Saved data entries:
Content starts

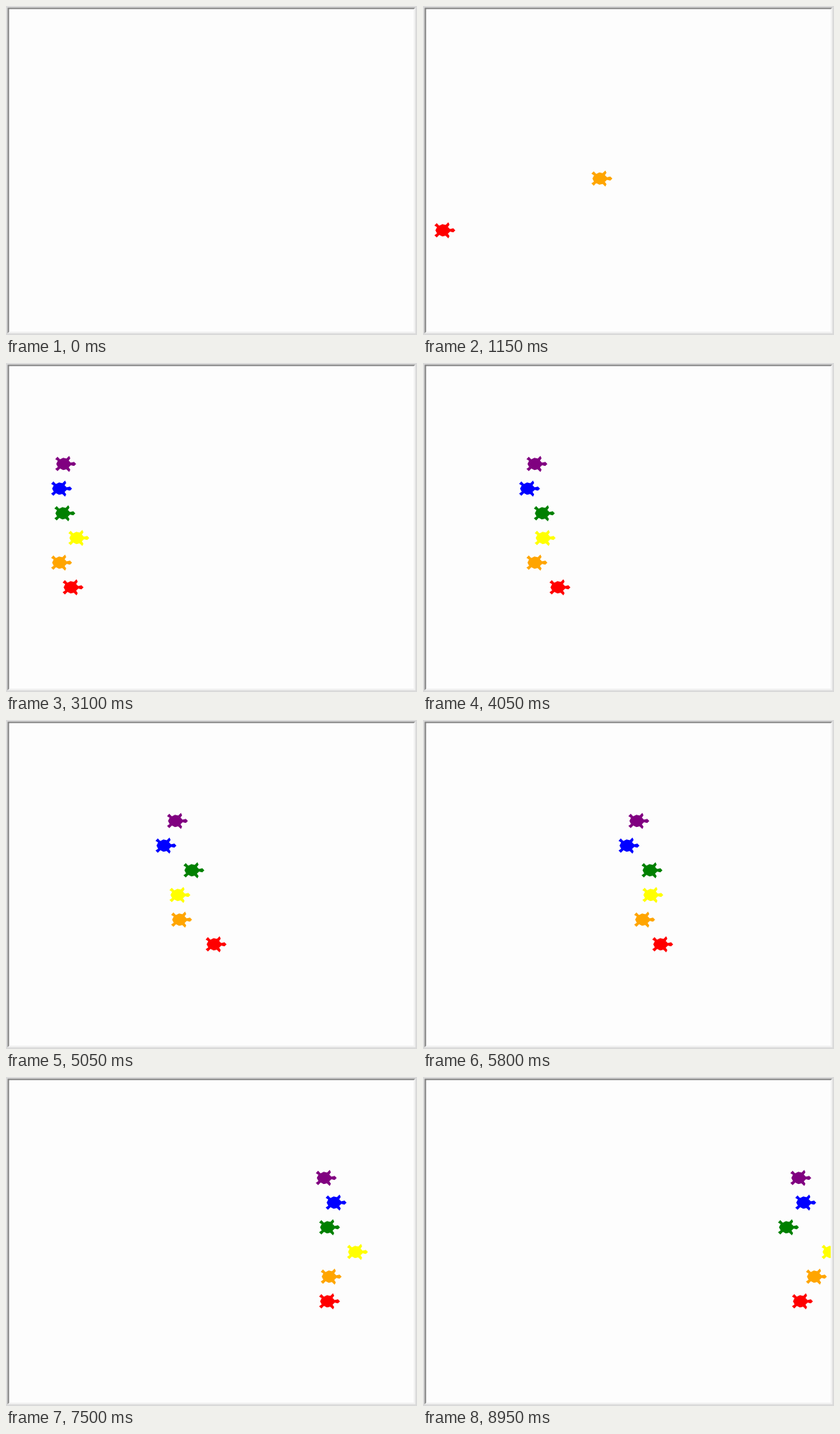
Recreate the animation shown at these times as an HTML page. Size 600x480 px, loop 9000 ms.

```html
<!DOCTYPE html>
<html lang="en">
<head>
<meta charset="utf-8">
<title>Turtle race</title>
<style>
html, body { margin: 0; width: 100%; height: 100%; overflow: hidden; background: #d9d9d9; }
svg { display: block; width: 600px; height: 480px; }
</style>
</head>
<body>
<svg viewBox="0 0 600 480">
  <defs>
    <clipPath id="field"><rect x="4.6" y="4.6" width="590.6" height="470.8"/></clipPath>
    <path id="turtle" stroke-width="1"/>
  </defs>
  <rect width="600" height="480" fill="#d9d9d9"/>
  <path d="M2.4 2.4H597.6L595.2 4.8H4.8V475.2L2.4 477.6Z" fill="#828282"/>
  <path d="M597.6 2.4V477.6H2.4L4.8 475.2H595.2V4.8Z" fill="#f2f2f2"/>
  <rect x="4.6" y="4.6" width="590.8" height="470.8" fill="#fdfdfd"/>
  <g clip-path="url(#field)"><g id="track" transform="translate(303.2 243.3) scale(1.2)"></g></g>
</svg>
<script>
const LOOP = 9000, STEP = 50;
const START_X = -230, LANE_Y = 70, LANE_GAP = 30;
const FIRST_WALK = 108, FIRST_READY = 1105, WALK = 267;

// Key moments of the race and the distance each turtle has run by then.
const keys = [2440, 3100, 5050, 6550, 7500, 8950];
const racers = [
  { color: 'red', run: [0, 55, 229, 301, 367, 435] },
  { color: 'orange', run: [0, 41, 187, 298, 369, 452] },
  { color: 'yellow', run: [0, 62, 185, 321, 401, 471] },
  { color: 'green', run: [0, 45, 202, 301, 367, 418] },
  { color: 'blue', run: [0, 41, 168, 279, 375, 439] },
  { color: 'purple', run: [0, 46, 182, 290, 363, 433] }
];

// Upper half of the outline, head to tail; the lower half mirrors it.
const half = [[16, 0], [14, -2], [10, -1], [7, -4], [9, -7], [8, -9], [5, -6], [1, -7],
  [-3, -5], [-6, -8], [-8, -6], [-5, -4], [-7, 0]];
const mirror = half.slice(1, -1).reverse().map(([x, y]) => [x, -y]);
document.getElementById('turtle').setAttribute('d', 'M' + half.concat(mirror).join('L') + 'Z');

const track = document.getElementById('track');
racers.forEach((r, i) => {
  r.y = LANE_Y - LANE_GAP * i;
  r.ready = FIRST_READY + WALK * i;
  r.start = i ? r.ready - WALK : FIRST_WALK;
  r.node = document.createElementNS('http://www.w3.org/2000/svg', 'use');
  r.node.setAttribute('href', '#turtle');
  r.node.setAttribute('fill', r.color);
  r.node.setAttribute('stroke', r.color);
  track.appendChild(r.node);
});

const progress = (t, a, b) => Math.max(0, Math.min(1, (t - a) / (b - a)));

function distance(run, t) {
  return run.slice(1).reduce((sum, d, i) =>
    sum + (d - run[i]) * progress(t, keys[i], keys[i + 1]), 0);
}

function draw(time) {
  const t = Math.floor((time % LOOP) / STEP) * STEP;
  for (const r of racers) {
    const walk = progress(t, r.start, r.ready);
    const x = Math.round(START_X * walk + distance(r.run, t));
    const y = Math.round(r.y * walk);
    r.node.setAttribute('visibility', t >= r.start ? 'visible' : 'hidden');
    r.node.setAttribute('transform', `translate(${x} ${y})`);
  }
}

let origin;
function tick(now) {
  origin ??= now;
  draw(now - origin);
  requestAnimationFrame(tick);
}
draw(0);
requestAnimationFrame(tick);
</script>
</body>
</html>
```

Content ends

TASK: Whenever the word "STEP" appears in a line above, copy that line.

SOLUTION:
const LOOP = 9000, STEP = 50;
  const t = Math.floor((time % LOOP) / STEP) * STEP;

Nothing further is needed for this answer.